The web-based map is being also launched in four other major cities (Lima, Sydney, Madrid and Kampala) worldwide. It aims to uncover the areas of the city that are safe and unsafe for girls and young women, and is an outcome of a joint collaboration among Plan International, Crowd Spot and Monash University in Australia.
By logging into delhi.planfreetobe.org, young women and girls of Delhi can use the app by dropping a purple 'good' pin on areas of the city they enjoy and an orange 'bad' pin on the precise locations where they feel unsafe or uncomfortable. They can then provide a description about why they like or dislike that part of the city, including detail about any incidents they experienced there. All responses are anonymous.
The map will remain open for entries for six weeks, until May 31 2018. The data will be collected and analysed by researchers from Monash University, to provide valuable insight into what makes a city safe or dangerous for girls.
Plan India, Executive Director, Bhagyashri Dengle said, "Free to Be map builds on the success of Plan India's Safer Cities for Girls programme that empowers girls living in cities to have their say about the issues that matter to them. The outcome of the Free to Be project will enable Plan India to strengthen its programmes, and we are optimistic that inputs from it could also go into the robust smart city programmes that are initiated and led by the government."
Adding to it, Ruchi a member of Safer Cities programme, shared, "Understanding what makes us feel safe is vital. There are stigmas attached to girls' safety and no girl willingly shares her experiences, so it is important to have such tools as it provides us an opportunity and the strength to participate and inspire other girls as well."
The global launch follows a successful pilot of the 'Free to Be' map in Melbourne in 2016, where more than 1,300 young women shared their experiences of city safety ranging from street harassment, such as cat-calling and menacing behaviour to sexual assault.
Dr. Nicole Kalms, Director of the Monash University XYX Lab in Melbourne, Australia, will lead the data analysis from the five maps. She says crowd-sourced real time mapping provides evidence that girls and women often need to negotiate sexual harassment and unwanted attention when navigating their city streets.
"This research will allow Plan fraternity to advocate on behalf of young women and girls so that their voices are heard by key decision-makers in architecture, urban planning, government and public transport," Dr. Kalms said.
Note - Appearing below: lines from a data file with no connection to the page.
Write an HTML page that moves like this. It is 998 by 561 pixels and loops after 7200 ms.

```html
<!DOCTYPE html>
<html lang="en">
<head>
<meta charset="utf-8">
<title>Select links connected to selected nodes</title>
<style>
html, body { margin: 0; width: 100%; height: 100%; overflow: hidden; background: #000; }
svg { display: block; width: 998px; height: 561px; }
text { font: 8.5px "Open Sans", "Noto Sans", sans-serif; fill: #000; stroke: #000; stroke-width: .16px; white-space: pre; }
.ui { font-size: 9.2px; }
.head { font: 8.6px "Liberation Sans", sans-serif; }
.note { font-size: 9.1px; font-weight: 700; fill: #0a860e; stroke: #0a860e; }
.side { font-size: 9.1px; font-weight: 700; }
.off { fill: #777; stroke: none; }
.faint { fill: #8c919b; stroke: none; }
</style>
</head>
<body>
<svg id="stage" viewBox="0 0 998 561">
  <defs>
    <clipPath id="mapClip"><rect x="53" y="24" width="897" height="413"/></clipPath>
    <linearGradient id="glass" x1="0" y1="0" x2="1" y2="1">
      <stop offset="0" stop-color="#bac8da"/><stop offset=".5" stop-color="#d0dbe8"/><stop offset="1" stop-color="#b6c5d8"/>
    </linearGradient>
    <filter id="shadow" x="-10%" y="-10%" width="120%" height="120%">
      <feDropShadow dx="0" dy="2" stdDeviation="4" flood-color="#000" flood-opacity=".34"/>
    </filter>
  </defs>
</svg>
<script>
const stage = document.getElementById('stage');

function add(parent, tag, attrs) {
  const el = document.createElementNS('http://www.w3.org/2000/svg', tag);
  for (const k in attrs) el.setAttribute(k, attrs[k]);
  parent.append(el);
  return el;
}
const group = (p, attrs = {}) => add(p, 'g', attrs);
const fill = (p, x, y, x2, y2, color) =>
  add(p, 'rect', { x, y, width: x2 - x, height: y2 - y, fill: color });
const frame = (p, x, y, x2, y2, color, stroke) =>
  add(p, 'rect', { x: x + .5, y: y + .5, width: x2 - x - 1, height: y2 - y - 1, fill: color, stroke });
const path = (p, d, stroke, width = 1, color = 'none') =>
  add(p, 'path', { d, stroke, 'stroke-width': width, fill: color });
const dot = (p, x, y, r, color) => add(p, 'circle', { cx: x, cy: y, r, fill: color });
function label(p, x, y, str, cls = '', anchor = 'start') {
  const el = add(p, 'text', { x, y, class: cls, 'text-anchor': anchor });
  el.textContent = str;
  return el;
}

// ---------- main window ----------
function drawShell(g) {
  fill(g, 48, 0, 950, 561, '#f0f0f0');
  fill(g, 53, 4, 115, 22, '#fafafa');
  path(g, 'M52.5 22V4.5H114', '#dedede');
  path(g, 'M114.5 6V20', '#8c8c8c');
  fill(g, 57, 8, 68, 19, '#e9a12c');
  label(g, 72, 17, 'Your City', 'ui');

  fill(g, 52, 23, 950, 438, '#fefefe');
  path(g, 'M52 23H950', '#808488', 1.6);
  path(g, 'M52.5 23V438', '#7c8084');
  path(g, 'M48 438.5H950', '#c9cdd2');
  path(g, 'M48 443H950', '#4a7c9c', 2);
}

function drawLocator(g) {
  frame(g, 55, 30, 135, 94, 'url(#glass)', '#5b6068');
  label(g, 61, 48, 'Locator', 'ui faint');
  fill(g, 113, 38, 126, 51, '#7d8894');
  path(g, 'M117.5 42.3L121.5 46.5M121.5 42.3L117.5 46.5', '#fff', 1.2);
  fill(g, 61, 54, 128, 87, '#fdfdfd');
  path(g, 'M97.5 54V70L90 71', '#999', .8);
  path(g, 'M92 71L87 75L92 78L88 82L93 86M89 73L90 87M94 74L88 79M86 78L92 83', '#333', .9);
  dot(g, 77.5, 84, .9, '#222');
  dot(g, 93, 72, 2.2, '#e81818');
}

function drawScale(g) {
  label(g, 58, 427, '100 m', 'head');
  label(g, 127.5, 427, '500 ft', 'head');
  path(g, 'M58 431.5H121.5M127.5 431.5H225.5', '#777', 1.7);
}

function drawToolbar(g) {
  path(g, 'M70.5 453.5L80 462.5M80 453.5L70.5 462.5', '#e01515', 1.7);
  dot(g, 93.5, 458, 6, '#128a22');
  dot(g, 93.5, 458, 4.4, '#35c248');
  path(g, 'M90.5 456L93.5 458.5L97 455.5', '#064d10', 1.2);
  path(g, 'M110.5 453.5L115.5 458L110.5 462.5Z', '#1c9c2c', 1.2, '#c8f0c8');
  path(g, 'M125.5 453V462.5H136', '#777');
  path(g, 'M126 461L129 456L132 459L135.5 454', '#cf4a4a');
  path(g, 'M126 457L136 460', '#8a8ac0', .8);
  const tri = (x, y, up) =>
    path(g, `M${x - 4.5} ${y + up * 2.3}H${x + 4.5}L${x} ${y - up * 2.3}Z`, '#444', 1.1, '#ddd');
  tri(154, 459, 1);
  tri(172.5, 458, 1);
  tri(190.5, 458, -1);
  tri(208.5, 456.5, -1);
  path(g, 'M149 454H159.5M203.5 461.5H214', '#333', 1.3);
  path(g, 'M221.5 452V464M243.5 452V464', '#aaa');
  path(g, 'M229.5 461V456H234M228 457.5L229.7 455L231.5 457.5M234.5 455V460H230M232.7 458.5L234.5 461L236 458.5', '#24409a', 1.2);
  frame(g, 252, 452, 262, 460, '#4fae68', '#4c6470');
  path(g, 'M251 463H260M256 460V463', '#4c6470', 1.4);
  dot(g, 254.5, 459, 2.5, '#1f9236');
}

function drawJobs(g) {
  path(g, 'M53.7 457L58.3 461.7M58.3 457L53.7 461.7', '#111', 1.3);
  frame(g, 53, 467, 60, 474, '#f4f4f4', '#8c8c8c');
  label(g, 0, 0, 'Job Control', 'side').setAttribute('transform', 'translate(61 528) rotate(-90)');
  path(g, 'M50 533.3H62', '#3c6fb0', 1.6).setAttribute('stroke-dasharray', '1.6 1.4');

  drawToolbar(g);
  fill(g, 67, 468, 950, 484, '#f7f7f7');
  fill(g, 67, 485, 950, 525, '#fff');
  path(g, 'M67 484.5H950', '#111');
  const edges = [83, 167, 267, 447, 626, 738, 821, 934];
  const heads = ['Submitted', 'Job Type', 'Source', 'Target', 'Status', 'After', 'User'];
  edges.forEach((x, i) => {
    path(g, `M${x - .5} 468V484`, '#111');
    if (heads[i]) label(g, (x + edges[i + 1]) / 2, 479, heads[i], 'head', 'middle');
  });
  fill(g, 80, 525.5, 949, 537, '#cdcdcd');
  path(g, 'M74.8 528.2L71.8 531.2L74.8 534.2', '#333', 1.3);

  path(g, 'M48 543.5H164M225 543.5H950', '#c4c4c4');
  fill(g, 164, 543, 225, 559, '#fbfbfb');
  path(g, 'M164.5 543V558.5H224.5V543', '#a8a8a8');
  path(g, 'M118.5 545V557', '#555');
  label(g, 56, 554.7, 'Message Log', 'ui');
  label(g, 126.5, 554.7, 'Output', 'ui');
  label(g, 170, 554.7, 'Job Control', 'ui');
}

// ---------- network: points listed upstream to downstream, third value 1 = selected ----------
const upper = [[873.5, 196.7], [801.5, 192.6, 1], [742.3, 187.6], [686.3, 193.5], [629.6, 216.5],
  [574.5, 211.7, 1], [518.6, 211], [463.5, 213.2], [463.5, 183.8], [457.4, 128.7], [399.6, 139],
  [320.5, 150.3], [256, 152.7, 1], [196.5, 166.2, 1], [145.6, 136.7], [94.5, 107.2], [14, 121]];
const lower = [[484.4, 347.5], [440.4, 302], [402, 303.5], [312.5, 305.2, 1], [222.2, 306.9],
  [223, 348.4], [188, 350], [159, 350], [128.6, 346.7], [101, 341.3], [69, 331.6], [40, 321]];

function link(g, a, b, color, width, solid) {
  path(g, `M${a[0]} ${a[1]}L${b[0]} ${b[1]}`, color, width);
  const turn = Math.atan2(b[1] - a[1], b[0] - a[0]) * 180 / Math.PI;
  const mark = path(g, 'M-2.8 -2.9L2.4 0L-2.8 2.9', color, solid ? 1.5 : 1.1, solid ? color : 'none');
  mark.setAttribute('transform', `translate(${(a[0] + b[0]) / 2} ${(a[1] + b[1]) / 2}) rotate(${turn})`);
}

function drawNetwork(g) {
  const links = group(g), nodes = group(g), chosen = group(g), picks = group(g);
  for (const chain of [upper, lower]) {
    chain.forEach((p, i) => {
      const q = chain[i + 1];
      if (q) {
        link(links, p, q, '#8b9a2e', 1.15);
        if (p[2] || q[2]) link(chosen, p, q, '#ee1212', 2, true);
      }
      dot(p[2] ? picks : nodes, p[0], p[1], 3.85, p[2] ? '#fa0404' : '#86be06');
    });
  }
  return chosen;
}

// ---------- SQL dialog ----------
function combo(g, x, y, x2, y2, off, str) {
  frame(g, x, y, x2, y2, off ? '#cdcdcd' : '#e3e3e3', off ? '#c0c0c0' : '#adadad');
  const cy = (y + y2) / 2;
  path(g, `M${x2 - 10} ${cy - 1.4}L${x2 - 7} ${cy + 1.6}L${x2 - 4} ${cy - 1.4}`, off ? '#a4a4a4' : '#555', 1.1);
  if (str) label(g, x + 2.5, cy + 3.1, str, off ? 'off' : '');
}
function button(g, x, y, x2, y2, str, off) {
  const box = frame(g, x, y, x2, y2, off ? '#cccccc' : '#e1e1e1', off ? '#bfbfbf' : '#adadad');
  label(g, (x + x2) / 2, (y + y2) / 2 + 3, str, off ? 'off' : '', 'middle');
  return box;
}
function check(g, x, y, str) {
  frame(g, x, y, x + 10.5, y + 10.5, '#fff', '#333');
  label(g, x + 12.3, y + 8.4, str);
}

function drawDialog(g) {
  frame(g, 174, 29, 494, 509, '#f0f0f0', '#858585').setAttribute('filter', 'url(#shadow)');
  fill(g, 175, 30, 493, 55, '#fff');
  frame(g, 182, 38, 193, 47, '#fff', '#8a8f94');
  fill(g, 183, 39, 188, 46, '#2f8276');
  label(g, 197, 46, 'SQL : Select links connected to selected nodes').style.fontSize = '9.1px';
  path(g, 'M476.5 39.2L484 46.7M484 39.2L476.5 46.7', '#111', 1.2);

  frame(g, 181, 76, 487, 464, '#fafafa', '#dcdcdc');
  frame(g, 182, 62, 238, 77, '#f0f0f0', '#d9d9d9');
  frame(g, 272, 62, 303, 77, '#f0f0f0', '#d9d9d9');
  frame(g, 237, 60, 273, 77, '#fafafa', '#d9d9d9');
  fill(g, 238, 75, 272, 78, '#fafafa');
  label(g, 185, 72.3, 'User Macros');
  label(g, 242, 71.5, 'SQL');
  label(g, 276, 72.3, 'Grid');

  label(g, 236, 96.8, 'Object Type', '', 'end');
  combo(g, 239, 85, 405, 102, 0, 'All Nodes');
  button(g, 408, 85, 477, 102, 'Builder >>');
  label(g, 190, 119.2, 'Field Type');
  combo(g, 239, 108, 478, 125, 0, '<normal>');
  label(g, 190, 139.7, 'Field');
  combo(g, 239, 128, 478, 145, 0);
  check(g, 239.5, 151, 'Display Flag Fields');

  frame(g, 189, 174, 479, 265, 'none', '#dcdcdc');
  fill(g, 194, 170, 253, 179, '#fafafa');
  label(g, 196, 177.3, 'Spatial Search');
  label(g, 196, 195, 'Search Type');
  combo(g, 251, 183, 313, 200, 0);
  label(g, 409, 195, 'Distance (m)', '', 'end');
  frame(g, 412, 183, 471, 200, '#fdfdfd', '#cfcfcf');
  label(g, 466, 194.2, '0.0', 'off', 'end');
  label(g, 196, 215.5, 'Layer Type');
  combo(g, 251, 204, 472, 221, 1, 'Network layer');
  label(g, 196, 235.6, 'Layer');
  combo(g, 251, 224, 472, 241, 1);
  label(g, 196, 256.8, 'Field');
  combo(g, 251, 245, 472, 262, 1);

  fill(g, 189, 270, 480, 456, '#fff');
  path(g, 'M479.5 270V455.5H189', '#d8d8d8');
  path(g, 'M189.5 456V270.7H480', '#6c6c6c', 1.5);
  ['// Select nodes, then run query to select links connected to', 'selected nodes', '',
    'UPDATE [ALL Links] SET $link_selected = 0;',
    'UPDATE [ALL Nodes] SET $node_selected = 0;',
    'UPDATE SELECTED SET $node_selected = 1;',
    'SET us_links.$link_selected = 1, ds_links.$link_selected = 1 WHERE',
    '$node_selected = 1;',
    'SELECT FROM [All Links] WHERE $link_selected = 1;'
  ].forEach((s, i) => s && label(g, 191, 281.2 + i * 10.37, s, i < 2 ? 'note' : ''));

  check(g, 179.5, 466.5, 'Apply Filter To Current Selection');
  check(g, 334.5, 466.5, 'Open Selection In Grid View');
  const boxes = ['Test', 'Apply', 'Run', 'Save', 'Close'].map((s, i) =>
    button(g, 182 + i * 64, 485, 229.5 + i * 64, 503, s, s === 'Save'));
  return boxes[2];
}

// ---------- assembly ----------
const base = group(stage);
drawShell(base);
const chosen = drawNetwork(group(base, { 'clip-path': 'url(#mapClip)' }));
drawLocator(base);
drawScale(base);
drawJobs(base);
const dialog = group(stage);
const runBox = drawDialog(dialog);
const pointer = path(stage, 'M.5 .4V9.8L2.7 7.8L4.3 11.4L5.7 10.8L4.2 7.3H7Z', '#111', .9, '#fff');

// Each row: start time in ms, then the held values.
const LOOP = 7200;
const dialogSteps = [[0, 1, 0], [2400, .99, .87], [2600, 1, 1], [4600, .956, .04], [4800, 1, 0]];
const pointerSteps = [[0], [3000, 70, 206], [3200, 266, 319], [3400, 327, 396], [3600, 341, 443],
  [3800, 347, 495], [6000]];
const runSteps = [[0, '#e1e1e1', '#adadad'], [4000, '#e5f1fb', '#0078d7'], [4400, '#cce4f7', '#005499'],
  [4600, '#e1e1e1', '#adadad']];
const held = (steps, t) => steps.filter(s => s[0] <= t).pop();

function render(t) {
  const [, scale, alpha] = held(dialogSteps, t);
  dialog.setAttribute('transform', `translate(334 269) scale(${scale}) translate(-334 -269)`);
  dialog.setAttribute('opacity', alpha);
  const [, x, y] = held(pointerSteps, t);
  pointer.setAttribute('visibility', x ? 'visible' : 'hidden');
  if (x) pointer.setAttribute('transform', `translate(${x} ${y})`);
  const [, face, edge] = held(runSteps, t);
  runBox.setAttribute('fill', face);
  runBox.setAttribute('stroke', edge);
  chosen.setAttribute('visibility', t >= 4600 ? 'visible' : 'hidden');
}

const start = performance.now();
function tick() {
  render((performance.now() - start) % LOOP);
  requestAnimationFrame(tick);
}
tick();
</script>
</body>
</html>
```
(This story has not been edited by Business Standard staff and is auto-generated from a syndicated feed.)